1. How often do you have a drink containing alcohol?

(0.0) Never

(0.5) Monthly or less

(1.0) Two to four times a month

(1.5) Two to three times a week

(2.0) Four or more times a week

2. How many drinks containing alcohol do you have on a typical day when you are drinking?

(0.0) 1 or 2

(0.5) 3 or 4

(1.0) 5 or 6

(1.5) 7 to 9

(2.0) 10 or more

3.Have people annoyed you by criticizing your drinking?

(0.0) No

(1.0) Yes

4. Have you ever felt guilty about your drinking?

(0.0) No

(1.0) Yes

5. Have you ever had a drink first thing in the morning to steady your nerves or get rid of a hangover?

(0.0) No

(1.0) Yes

If the total exceeds 2.5 or more, this can reflect a drinking problem needing treatment. Healthcare settings use the C.A.G.E test, which asks individuals questions to uncover their drinking habits.

Get Help for Alcoholism Warning Signs Before It’s Too Late

Alcohol use disorders can spiral out of control. Finding help for treatment options is a call away. Discover how treatment methods like biofeedback, medication, and 12-Step groups can create positive change. Contact a treatment provider to discuss available options today.

  • Author: Krystina Murray | Last Updated: October 1, 2021

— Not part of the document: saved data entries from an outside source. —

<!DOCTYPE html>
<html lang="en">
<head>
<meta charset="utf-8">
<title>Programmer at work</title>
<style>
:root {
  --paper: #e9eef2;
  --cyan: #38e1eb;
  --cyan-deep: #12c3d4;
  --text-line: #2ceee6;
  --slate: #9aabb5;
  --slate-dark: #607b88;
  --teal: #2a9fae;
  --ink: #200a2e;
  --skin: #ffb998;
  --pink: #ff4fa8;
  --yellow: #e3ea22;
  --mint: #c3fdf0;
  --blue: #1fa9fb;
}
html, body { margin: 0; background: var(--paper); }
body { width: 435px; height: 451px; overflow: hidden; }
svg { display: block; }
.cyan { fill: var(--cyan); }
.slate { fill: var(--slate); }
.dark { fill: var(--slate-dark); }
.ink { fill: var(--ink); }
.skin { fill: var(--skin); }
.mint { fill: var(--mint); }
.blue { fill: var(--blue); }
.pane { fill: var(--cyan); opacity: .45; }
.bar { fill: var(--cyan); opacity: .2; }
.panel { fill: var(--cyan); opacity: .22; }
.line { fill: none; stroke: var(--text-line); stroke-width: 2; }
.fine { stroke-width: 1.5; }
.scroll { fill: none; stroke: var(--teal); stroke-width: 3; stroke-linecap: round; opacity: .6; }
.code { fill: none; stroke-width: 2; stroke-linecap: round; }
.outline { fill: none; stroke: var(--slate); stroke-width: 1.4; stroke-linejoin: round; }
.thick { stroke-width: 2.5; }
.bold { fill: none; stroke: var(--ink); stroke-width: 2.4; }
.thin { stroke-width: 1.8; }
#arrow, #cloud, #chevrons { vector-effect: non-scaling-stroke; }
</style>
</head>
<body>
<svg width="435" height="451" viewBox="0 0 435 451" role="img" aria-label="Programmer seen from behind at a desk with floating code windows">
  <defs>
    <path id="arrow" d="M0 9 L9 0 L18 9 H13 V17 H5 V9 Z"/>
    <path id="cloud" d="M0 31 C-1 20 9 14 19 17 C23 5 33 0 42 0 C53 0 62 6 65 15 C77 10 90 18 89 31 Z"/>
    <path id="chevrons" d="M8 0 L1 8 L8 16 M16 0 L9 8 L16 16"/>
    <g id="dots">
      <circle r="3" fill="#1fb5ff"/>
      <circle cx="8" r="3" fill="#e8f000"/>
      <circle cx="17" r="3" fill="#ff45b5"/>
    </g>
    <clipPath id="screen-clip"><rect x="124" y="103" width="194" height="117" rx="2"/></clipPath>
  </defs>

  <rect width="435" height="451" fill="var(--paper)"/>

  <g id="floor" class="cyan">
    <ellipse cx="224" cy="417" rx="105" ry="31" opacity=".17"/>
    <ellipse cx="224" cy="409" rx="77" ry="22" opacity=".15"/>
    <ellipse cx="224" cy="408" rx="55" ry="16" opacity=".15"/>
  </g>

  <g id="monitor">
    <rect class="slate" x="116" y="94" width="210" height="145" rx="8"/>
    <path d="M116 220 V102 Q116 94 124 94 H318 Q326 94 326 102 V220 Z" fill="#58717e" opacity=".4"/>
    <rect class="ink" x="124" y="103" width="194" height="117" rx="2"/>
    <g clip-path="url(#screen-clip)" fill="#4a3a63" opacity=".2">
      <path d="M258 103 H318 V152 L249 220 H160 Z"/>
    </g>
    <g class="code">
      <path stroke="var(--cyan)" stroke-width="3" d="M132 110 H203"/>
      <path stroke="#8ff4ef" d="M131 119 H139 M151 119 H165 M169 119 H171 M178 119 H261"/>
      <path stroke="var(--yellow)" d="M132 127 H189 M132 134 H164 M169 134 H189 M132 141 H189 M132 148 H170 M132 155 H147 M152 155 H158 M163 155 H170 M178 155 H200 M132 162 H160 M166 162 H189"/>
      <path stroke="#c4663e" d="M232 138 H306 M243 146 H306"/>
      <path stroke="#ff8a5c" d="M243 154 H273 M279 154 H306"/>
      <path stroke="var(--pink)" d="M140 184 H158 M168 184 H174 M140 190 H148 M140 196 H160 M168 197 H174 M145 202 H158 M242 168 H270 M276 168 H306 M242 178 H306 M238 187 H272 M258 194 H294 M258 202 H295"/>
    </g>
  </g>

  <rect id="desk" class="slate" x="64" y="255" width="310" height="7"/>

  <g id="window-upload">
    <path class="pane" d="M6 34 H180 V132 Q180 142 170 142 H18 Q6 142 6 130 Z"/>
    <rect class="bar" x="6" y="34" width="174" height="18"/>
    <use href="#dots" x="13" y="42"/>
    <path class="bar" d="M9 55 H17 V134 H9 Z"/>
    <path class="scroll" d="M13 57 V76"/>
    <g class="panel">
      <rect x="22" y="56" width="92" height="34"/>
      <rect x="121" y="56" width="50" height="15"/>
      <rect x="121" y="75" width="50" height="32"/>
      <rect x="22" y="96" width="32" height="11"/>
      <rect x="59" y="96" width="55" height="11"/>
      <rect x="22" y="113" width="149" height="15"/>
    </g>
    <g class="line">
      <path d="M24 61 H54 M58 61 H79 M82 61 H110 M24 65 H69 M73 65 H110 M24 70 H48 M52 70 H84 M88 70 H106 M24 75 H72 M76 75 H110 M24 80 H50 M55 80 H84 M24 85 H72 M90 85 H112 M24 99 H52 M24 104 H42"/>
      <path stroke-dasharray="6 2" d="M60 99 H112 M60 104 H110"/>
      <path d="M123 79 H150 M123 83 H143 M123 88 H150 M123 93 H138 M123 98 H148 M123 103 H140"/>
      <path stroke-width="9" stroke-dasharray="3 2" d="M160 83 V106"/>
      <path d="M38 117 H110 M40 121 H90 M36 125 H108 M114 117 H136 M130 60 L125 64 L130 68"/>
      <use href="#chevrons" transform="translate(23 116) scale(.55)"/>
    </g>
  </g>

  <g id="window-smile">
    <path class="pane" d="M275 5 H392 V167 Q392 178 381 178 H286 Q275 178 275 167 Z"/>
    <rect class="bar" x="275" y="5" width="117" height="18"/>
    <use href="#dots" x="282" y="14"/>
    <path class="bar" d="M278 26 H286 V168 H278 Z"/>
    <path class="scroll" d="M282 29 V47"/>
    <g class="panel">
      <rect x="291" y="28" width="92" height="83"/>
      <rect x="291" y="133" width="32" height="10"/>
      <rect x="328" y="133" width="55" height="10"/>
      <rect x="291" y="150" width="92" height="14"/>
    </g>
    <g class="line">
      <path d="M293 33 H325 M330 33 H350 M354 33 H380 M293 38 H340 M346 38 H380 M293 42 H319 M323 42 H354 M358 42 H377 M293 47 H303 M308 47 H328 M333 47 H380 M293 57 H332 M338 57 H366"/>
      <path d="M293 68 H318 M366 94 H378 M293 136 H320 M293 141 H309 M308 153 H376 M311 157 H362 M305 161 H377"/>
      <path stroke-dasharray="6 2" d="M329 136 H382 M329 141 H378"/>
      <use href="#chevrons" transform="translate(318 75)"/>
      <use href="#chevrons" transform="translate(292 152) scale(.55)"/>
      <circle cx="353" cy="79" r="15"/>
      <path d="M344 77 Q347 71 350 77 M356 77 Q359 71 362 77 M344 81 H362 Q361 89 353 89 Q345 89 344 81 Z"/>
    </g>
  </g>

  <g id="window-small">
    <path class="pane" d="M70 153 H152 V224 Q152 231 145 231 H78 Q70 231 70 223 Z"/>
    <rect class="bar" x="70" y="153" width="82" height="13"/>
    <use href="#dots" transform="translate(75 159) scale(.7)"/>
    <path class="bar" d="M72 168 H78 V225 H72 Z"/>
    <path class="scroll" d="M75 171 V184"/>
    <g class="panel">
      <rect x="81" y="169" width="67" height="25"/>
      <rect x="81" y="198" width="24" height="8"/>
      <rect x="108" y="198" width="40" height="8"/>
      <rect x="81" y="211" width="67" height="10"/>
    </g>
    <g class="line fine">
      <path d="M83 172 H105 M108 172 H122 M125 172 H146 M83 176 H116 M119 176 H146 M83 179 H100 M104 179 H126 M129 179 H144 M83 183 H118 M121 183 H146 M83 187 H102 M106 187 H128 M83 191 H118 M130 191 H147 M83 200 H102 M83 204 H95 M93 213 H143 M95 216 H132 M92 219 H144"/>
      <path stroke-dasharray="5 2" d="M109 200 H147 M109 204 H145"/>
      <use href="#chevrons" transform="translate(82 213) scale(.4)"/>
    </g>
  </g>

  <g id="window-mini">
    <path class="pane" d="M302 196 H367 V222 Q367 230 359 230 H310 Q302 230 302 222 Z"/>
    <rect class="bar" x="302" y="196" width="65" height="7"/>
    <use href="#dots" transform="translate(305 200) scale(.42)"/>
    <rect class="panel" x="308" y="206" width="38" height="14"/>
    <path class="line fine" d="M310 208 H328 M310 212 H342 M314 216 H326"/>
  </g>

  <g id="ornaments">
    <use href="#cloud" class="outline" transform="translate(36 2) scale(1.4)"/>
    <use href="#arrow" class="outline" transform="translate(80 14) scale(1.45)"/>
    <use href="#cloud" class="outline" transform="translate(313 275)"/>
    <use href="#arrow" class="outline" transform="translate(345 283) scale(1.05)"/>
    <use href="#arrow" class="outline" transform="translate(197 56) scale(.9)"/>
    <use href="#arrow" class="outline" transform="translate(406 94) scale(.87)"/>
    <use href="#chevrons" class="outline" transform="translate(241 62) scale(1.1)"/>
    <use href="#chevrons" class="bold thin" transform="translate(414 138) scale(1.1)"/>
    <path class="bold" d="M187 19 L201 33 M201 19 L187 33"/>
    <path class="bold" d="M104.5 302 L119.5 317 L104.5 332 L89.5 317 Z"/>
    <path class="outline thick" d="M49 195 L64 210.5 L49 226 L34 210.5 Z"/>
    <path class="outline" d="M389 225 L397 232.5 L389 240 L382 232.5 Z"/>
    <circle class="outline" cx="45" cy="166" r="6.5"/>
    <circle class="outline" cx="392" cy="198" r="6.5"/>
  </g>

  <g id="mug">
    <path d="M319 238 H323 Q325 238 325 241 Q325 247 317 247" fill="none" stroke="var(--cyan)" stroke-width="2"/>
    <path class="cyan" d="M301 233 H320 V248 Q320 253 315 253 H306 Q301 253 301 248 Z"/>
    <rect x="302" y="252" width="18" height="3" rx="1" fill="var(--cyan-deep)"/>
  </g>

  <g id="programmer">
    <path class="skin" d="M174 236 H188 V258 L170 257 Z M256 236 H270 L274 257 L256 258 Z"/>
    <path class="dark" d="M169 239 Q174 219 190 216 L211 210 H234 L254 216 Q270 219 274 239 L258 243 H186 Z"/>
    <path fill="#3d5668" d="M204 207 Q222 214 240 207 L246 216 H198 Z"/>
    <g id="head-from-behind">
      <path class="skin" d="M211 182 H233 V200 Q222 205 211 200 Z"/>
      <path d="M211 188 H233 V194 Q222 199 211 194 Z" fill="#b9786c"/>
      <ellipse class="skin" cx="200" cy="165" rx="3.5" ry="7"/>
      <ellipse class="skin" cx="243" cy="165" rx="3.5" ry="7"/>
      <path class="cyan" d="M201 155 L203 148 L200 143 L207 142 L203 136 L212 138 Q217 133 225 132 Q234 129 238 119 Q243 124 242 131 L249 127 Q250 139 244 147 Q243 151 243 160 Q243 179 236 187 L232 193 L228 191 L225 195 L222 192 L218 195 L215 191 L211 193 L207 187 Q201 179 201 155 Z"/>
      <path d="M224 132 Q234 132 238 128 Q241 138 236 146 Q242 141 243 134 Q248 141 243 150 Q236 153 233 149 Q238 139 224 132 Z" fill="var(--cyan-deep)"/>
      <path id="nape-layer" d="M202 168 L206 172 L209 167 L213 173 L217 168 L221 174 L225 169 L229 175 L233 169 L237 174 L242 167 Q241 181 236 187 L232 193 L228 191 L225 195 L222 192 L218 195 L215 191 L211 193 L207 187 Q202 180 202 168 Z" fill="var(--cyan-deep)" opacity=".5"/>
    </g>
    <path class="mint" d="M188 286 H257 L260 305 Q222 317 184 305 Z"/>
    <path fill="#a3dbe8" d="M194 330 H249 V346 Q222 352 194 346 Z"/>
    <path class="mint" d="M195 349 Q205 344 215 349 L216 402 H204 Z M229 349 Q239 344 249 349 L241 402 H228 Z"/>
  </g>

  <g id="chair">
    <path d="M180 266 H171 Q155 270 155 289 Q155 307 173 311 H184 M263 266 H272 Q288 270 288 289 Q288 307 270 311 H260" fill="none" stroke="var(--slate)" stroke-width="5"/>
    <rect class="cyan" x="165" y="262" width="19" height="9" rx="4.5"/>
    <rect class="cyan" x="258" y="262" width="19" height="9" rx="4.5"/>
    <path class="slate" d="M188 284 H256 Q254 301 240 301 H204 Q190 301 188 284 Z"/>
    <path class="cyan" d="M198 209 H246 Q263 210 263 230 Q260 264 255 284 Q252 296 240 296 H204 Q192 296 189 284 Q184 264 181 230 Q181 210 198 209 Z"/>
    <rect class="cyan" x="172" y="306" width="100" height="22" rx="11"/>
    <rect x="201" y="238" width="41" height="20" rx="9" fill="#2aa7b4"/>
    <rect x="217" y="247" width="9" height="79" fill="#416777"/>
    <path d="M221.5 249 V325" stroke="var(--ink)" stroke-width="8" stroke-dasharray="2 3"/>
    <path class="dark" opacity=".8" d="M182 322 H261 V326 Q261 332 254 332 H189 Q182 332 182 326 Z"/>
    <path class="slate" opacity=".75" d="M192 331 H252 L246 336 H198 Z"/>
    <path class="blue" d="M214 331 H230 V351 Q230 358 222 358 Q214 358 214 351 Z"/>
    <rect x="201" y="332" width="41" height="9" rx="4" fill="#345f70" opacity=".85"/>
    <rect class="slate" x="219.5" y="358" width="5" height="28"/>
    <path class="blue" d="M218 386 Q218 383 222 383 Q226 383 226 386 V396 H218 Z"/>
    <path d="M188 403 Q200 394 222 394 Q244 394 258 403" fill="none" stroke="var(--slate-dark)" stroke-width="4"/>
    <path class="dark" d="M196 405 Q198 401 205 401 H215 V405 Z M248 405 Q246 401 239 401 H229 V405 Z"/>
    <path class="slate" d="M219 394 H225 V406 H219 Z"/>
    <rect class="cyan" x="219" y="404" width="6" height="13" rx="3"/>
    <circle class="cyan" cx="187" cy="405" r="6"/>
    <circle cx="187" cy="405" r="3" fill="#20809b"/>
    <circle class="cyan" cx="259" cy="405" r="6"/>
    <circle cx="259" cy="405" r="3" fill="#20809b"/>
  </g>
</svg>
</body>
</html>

    Photo of Krystina Murray

    Krystina Murray

    Digital Content Writer

    Krystina Murray has received a B.A. in English at Georgia State University. She has over 7 years of professional writing and editing experience, and over 17 years of overall writing experience. She enjoys traveling, fitness, crafting, cooking, and spreading awareness of addiction recovery to help people transform their lives.

  • Medical Reviewer: David Hampton

  • Sources